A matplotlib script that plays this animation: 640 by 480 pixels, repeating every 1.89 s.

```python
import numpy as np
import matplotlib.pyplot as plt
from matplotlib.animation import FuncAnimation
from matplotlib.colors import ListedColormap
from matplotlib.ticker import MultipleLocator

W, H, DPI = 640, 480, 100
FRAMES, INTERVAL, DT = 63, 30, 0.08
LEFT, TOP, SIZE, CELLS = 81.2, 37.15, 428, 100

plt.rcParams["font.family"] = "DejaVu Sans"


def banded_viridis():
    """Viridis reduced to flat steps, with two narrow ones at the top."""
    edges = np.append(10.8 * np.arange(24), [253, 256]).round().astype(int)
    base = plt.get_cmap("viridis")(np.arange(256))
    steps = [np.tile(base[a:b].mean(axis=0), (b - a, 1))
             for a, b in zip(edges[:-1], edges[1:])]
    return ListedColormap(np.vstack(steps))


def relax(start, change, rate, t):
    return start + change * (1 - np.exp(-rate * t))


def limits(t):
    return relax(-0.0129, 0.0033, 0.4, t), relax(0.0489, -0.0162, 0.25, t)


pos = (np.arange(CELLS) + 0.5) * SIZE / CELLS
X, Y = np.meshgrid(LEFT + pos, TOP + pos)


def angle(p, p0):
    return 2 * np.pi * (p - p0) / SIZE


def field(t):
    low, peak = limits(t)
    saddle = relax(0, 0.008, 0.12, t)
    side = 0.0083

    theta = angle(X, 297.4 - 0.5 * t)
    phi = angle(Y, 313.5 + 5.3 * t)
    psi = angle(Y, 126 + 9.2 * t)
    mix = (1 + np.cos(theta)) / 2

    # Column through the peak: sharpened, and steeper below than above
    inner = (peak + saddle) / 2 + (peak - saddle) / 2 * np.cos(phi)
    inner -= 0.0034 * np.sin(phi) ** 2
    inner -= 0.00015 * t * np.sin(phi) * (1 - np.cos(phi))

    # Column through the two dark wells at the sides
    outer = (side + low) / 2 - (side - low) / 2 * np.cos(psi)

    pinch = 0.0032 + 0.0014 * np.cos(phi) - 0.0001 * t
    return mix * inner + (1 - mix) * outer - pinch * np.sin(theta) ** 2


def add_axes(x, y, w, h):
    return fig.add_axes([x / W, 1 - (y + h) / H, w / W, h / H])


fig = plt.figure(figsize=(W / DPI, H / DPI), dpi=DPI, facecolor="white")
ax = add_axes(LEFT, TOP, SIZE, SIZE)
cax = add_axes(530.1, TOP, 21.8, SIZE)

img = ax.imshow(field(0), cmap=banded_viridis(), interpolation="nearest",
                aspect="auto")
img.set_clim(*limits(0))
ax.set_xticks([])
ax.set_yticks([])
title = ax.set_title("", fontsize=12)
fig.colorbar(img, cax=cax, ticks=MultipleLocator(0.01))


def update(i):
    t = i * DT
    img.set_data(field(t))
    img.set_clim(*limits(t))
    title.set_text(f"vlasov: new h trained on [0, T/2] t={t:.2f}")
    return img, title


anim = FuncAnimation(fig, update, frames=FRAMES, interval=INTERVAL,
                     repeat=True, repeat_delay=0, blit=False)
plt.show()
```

> WHAT YOU WILL DO:
Without omitting anything, set down all the entries above again.

> EXERCISE RESPONSE:
A matplotlib script that plays this animation: 640 by 480 pixels, repeating every 1.89 s.

```python
import numpy as np
import matplotlib.pyplot as plt
from matplotlib.animation import FuncAnimation
from matplotlib.colors import ListedColormap
from matplotlib.ticker import MultipleLocator

W, H, DPI = 640, 480, 100
FRAMES, INTERVAL, DT = 63, 30, 0.08
LEFT, TOP, SIZE, CELLS = 81.2, 37.15, 428, 100

plt.rcParams["font.family"] = "DejaVu Sans"


def banded_viridis():
    """Viridis reduced to flat steps, with two narrow ones at the top."""
    edges = np.append(10.8 * np.arange(24), [253, 256]).round().astype(int)
    base = plt.get_cmap("viridis")(np.arange(256))
    steps = [np.tile(base[a:b].mean(axis=0), (b - a, 1))
             for a, b in zip(edges[:-1], edges[1:])]
    return ListedColormap(np.vstack(steps))


def relax(start, change, rate, t):
    return start + change * (1 - np.exp(-rate * t))


def limits(t):
    return relax(-0.0129, 0.0033, 0.4, t), relax(0.0489, -0.0162, 0.25, t)


pos = (np.arange(CELLS) + 0.5) * SIZE / CELLS
X, Y = np.meshgrid(LEFT + pos, TOP + pos)


def angle(p, p0):
    return 2 * np.pi * (p - p0) / SIZE


def field(t):
    low, peak = limits(t)
    saddle = relax(0, 0.008, 0.12, t)
    side = 0.0083

    theta = angle(X, 297.4 - 0.5 * t)
    phi = angle(Y, 313.5 + 5.3 * t)
    psi = angle(Y, 126 + 9.2 * t)
    mix = (1 + np.cos(theta)) / 2

    # Column through the peak: sharpened, and steeper below than above
    inner = (peak + saddle) / 2 + (peak - saddle) / 2 * np.cos(phi)
    inner -= 0.0034 * np.sin(phi) ** 2
    inner -= 0.00015 * t * np.sin(phi) * (1 - np.cos(phi))

    # Column through the two dark wells at the sides
    outer = (side + low) / 2 - (side - low) / 2 * np.cos(psi)

    pinch = 0.0032 + 0.0014 * np.cos(phi) - 0.0001 * t
    return mix * inner + (1 - mix) * outer - pinch * np.sin(theta) ** 2


def add_axes(x, y, w, h):
    return fig.add_axes([x / W, 1 - (y + h) / H, w / W, h / H])


fig = plt.figure(figsize=(W / DPI, H / DPI), dpi=DPI, facecolor="white")
ax = add_axes(LEFT, TOP, SIZE, SIZE)
cax = add_axes(530.1, TOP, 21.8, SIZE)

img = ax.imshow(field(0), cmap=banded_viridis(), interpolation="nearest",
                aspect="auto")
img.set_clim(*limits(0))
ax.set_xticks([])
ax.set_yticks([])
title = ax.set_title("", fontsize=12)
fig.colorbar(img, cax=cax, ticks=MultipleLocator(0.01))


def update(i):
    t = i * DT
    img.set_data(field(t))
    img.set_clim(*limits(t))
    title.set_text(f"vlasov: new h trained on [0, T/2] t={t:.2f}")
    return img, title


anim = FuncAnimation(fig, update, frames=FRAMES, interval=INTERVAL,
                     repeat=True, repeat_delay=0, blit=False)
plt.show()
```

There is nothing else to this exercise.